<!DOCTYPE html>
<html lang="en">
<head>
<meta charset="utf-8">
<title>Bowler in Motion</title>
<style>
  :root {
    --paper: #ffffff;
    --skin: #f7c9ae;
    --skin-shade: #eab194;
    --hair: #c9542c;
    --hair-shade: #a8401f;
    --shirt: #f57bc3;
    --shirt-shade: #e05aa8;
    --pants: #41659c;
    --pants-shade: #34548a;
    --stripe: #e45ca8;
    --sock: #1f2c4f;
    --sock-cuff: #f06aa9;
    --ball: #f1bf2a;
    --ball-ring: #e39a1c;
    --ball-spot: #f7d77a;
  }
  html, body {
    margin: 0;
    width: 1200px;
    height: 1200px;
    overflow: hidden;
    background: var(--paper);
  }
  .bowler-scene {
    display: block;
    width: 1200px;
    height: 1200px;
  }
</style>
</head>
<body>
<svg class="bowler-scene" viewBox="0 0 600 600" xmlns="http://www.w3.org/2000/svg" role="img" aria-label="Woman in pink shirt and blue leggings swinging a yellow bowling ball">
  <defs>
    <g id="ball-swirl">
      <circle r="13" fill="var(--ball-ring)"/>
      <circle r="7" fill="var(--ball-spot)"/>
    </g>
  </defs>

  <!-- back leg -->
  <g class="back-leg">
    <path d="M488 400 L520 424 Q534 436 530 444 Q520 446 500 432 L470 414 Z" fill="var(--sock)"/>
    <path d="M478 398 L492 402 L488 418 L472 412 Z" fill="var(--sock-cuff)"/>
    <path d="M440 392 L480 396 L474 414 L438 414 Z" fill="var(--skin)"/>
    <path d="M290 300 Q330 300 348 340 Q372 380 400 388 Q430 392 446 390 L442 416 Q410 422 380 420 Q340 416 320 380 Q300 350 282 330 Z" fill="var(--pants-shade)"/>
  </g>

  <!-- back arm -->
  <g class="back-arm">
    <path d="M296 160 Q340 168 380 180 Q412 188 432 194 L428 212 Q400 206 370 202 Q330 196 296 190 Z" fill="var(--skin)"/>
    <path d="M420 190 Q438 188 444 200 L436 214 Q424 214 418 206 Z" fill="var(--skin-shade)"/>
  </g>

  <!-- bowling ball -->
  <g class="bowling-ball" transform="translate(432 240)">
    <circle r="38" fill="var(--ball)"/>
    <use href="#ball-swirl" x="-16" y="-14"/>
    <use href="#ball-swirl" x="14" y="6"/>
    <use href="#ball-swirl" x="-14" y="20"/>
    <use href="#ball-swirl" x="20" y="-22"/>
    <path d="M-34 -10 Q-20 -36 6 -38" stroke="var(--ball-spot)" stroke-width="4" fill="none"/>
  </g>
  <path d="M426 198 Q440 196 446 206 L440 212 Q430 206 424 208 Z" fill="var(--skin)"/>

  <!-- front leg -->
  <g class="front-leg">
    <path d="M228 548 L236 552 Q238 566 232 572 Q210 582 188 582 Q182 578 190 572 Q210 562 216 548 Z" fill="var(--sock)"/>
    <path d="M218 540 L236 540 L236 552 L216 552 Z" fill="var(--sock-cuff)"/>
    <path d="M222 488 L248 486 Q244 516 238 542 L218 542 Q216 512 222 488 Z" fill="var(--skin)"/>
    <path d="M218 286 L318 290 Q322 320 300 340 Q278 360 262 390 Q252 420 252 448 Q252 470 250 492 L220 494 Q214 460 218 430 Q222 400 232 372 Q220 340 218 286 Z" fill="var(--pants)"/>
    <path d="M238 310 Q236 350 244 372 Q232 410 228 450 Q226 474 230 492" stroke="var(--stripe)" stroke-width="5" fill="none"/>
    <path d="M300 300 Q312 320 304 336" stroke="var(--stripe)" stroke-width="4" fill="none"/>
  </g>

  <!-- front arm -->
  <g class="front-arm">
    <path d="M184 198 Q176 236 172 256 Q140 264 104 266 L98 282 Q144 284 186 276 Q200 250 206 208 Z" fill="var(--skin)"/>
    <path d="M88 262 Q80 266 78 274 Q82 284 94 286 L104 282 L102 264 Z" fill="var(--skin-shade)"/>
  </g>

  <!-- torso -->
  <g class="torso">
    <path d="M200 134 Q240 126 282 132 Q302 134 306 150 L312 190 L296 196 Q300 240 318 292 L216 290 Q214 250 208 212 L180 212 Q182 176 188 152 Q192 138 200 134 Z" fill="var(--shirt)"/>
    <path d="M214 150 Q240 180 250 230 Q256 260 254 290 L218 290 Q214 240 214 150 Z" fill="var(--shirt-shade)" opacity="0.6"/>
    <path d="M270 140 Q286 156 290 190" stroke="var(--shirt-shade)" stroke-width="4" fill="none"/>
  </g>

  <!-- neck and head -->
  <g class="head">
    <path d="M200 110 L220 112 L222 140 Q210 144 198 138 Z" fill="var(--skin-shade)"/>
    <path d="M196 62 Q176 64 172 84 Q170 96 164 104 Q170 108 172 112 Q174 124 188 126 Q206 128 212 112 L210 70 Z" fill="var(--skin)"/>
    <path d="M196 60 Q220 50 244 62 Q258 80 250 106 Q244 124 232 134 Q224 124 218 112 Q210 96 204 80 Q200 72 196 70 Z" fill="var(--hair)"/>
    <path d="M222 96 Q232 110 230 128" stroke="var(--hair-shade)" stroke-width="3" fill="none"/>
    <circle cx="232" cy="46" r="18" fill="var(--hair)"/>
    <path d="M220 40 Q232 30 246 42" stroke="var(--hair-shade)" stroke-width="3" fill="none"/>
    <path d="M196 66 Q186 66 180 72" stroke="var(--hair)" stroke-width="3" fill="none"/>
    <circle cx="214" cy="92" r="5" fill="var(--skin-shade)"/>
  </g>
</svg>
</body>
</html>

*-*-*

Could you give the data again, word for word?

<!DOCTYPE html>
<html lang="en">
<head>
<meta charset="utf-8">
<title>Bowler in Motion</title>
<style>
  :root {
    --paper: #ffffff;
    --skin: #f7c9ae;
    --skin-shade: #eab194;
    --hair: #c9542c;
    --hair-shade: #a8401f;
    --shirt: #f57bc3;
    --shirt-shade: #e05aa8;
    --pants: #41659c;
    --pants-shade: #34548a;
    --stripe: #e45ca8;
    --sock: #1f2c4f;
    --sock-cuff: #f06aa9;
    --ball: #f1bf2a;
    --ball-ring: #e39a1c;
    --ball-spot: #f7d77a;
  }
  html, body {
    margin: 0;
    width: 1200px;
    height: 1200px;
    overflow: hidden;
    background: var(--paper);
  }
  .bowler-scene {
    display: block;
    width: 1200px;
    height: 1200px;
  }
</style>
</head>
<body>
<svg class="bowler-scene" viewBox="0 0 600 600" xmlns="http://www.w3.org/2000/svg" role="img" aria-label="Woman in pink shirt and blue leggings swinging a yellow bowling ball">
  <defs>
    <g id="ball-swirl">
      <circle r="13" fill="var(--ball-ring)"/>
      <circle r="7" fill="var(--ball-spot)"/>
    </g>
  </defs>

  <!-- back leg -->
  <g class="back-leg">
    <path d="M488 400 L520 424 Q534 436 530 444 Q520 446 500 432 L470 414 Z" fill="var(--sock)"/>
    <path d="M478 398 L492 402 L488 418 L472 412 Z" fill="var(--sock-cuff)"/>
    <path d="M440 392 L480 396 L474 414 L438 414 Z" fill="var(--skin)"/>
    <path d="M290 300 Q330 300 348 340 Q372 380 400 388 Q430 392 446 390 L442 416 Q410 422 380 420 Q340 416 320 380 Q300 350 282 330 Z" fill="var(--pants-shade)"/>
  </g>

  <!-- back arm -->
  <g class="back-arm">
    <path d="M296 160 Q340 168 380 180 Q412 188 432 194 L428 212 Q400 206 370 202 Q330 196 296 190 Z" fill="var(--skin)"/>
    <path d="M420 190 Q438 188 444 200 L436 214 Q424 214 418 206 Z" fill="var(--skin-shade)"/>
  </g>

  <!-- bowling ball -->
  <g class="bowling-ball" transform="translate(432 240)">
    <circle r="38" fill="var(--ball)"/>
    <use href="#ball-swirl" x="-16" y="-14"/>
    <use href="#ball-swirl" x="14" y="6"/>
    <use href="#ball-swirl" x="-14" y="20"/>
    <use href="#ball-swirl" x="20" y="-22"/>
    <path d="M-34 -10 Q-20 -36 6 -38" stroke="var(--ball-spot)" stroke-width="4" fill="none"/>
  </g>
  <path d="M426 198 Q440 196 446 206 L440 212 Q430 206 424 208 Z" fill="var(--skin)"/>

  <!-- front leg -->
  <g class="front-leg">
    <path d="M228 548 L236 552 Q238 566 232 572 Q210 582 188 582 Q182 578 190 572 Q210 562 216 548 Z" fill="var(--sock)"/>
    <path d="M218 540 L236 540 L236 552 L216 552 Z" fill="var(--sock-cuff)"/>
    <path d="M222 488 L248 486 Q244 516 238 542 L218 542 Q216 512 222 488 Z" fill="var(--skin)"/>
    <path d="M218 286 L318 290 Q322 320 300 340 Q278 360 262 390 Q252 420 252 448 Q252 470 250 492 L220 494 Q214 460 218 430 Q222 400 232 372 Q220 340 218 286 Z" fill="var(--pants)"/>
    <path d="M238 310 Q236 350 244 372 Q232 410 228 450 Q226 474 230 492" stroke="var(--stripe)" stroke-width="5" fill="none"/>
    <path d="M300 300 Q312 320 304 336" stroke="var(--stripe)" stroke-width="4" fill="none"/>
  </g>

  <!-- front arm -->
  <g class="front-arm">
    <path d="M184 198 Q176 236 172 256 Q140 264 104 266 L98 282 Q144 284 186 276 Q200 250 206 208 Z" fill="var(--skin)"/>
    <path d="M88 262 Q80 266 78 274 Q82 284 94 286 L104 282 L102 264 Z" fill="var(--skin-shade)"/>
  </g>

  <!-- torso -->
  <g class="torso">
    <path d="M200 134 Q240 126 282 132 Q302 134 306 150 L312 190 L296 196 Q300 240 318 292 L216 290 Q214 250 208 212 L180 212 Q182 176 188 152 Q192 138 200 134 Z" fill="var(--shirt)"/>
    <path d="M214 150 Q240 180 250 230 Q256 260 254 290 L218 290 Q214 240 214 150 Z" fill="var(--shirt-shade)" opacity="0.6"/>
    <path d="M270 140 Q286 156 290 190" stroke="var(--shirt-shade)" stroke-width="4" fill="none"/>
  </g>

  <!-- neck and head -->
  <g class="head">
    <path d="M200 110 L220 112 L222 140 Q210 144 198 138 Z" fill="var(--skin-shade)"/>
    <path d="M196 62 Q176 64 172 84 Q170 96 164 104 Q170 108 172 112 Q174 124 188 126 Q206 128 212 112 L210 70 Z" fill="var(--skin)"/>
    <path d="M196 60 Q220 50 244 62 Q258 80 250 106 Q244 124 232 134 Q224 124 218 112 Q210 96 204 80 Q200 72 196 70 Z" fill="var(--hair)"/>
    <path d="M222 96 Q232 110 230 128" stroke="var(--hair-shade)" stroke-width="3" fill="none"/>
    <circle cx="232" cy="46" r="18" fill="var(--hair)"/>
    <path d="M220 40 Q232 30 246 42" stroke="var(--hair-shade)" stroke-width="3" fill="none"/>
    <path d="M196 66 Q186 66 180 72" stroke="var(--hair)" stroke-width="3" fill="none"/>
    <circle cx="214" cy="92" r="5" fill="var(--skin-shade)"/>
  </g>
</svg>
</body>
</html>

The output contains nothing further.